- _WHAT THE TASK REQUIRES_:
Lines from the first one down to the one containing "195L103 198L93 234L84" in the data below are the only ones needed; please return them exactly, both ends included.

- _STORED DATA_:
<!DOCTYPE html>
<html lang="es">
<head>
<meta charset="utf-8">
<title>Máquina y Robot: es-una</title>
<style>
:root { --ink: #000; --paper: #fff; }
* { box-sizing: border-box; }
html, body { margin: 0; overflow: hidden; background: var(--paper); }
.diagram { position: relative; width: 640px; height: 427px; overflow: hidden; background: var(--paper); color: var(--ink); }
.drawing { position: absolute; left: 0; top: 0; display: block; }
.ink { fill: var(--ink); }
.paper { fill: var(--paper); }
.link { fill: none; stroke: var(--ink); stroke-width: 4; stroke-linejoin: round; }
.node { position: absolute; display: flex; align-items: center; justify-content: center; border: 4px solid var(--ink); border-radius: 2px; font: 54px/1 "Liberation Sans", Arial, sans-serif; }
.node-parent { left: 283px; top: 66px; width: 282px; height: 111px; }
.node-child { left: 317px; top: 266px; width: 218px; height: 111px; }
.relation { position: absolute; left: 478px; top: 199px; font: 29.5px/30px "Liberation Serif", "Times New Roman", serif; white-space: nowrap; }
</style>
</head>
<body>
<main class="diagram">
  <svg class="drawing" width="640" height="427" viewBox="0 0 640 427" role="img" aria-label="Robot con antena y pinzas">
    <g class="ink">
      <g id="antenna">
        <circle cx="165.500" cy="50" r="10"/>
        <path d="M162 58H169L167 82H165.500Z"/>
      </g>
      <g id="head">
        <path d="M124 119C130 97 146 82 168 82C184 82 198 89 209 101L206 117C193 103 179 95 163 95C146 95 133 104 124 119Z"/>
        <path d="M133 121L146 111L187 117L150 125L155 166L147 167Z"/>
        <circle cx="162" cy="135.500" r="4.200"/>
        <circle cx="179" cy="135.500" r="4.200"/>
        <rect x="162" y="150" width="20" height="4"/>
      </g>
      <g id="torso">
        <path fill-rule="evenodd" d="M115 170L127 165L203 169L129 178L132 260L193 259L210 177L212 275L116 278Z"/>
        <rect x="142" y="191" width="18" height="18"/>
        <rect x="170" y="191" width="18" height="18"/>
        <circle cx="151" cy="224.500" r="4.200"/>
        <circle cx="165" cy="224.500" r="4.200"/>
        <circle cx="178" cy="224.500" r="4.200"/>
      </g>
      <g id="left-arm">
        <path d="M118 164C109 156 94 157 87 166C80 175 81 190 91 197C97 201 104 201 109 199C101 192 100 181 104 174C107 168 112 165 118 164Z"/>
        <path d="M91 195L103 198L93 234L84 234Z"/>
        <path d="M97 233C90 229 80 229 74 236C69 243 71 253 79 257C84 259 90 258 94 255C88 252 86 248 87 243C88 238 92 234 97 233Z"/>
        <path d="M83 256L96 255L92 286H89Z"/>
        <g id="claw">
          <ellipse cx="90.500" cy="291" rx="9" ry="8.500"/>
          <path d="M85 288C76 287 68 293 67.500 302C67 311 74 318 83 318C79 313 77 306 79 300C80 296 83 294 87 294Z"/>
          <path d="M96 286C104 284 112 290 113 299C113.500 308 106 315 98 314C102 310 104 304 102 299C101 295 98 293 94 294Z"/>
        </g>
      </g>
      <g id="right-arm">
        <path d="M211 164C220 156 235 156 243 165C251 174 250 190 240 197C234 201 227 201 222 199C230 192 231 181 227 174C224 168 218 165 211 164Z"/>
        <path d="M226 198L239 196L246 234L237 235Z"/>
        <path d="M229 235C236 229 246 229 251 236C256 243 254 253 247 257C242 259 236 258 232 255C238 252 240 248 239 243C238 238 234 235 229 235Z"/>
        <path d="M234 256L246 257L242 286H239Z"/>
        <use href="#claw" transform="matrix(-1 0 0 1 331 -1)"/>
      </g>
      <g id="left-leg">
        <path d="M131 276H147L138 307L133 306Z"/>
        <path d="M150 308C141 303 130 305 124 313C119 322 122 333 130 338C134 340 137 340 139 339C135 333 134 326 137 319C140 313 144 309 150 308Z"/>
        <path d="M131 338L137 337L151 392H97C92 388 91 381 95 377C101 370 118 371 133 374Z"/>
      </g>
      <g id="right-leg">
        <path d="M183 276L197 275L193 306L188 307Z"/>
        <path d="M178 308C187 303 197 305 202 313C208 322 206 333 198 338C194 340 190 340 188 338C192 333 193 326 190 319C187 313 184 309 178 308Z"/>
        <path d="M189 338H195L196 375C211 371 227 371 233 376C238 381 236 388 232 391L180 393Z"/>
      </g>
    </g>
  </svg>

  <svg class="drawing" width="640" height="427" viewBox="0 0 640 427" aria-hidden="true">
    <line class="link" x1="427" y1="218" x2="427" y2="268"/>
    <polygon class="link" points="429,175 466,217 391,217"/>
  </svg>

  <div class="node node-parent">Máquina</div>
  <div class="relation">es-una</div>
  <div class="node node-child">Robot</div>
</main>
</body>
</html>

- _ANSWER FOR THE TASK_:
<!DOCTYPE html>
<html lang="es">
<head>
<meta charset="utf-8">
<title>Máquina y Robot: es-una</title>
<style>
:root { --ink: #000; --paper: #fff; }
* { box-sizing: border-box; }
html, body { margin: 0; overflow: hidden; background: var(--paper); }
.diagram { position: relative; width: 640px; height: 427px; overflow: hidden; background: var(--paper); color: var(--ink); }
.drawing { position: absolute; left: 0; top: 0; display: block; }
.ink { fill: var(--ink); }
.paper { fill: var(--paper); }
.link { fill: none; stroke: var(--ink); stroke-width: 4; stroke-linejoin: round; }
.node { position: absolute; display: flex; align-items: center; justify-content: center; border: 4px solid var(--ink); border-radius: 2px; font: 54px/1 "Liberation Sans", Arial, sans-serif; }
.node-parent { left: 283px; top: 66px; width: 282px; height: 111px; }
.node-child { left: 317px; top: 266px; width: 218px; height: 111px; }
.relation { position: absolute; left: 478px; top: 199px; font: 29.5px/30px "Liberation Serif", "Times New Roman", serif; white-space: nowrap; }
</style>
</head>
<body>
<main class="diagram">
  <svg class="drawing" width="640" height="427" viewBox="0 0 640 427" role="img" aria-label="Robot con antena y pinzas">
    <g class="ink">
      <g id="antenna">
        <circle cx="165.500" cy="50" r="10"/>
        <path d="M162 58H169L167 82H165.500Z"/>
      </g>
      <g id="head">
        <path d="M124 119C130 97 146 82 168 82C184 82 198 89 209 101L206 117C193 103 179 95 163 95C146 95 133 104 124 119Z"/>
        <path d="M133 121L146 111L187 117L150 125L155 166L147 167Z"/>
        <circle cx="162" cy="135.500" r="4.200"/>
        <circle cx="179" cy="135.500" r="4.200"/>
        <rect x="162" y="150" width="20" height="4"/>
      </g>
      <g id="torso">
        <path fill-rule="evenodd" d="M115 170L127 165L203 169L129 178L132 260L193 259L210 177L212 275L116 278Z"/>
        <rect x="142" y="191" width="18" height="18"/>
        <rect x="170" y="191" width="18" height="18"/>
        <circle cx="151" cy="224.500" r="4.200"/>
        <circle cx="165" cy="224.500" r="4.200"/>
        <circle cx="178" cy="224.500" r="4.200"/>
      </g>
      <g id="left-arm">
        <path d="M118 164C109 156 94 157 87 166C80 175 81 190 91 197C97 201 104 201 109 199C101 192 100 181 104 174C107 168 112 165 118 164Z"/>
        <path d="M91 195L103 198L93 234L84 234Z"/>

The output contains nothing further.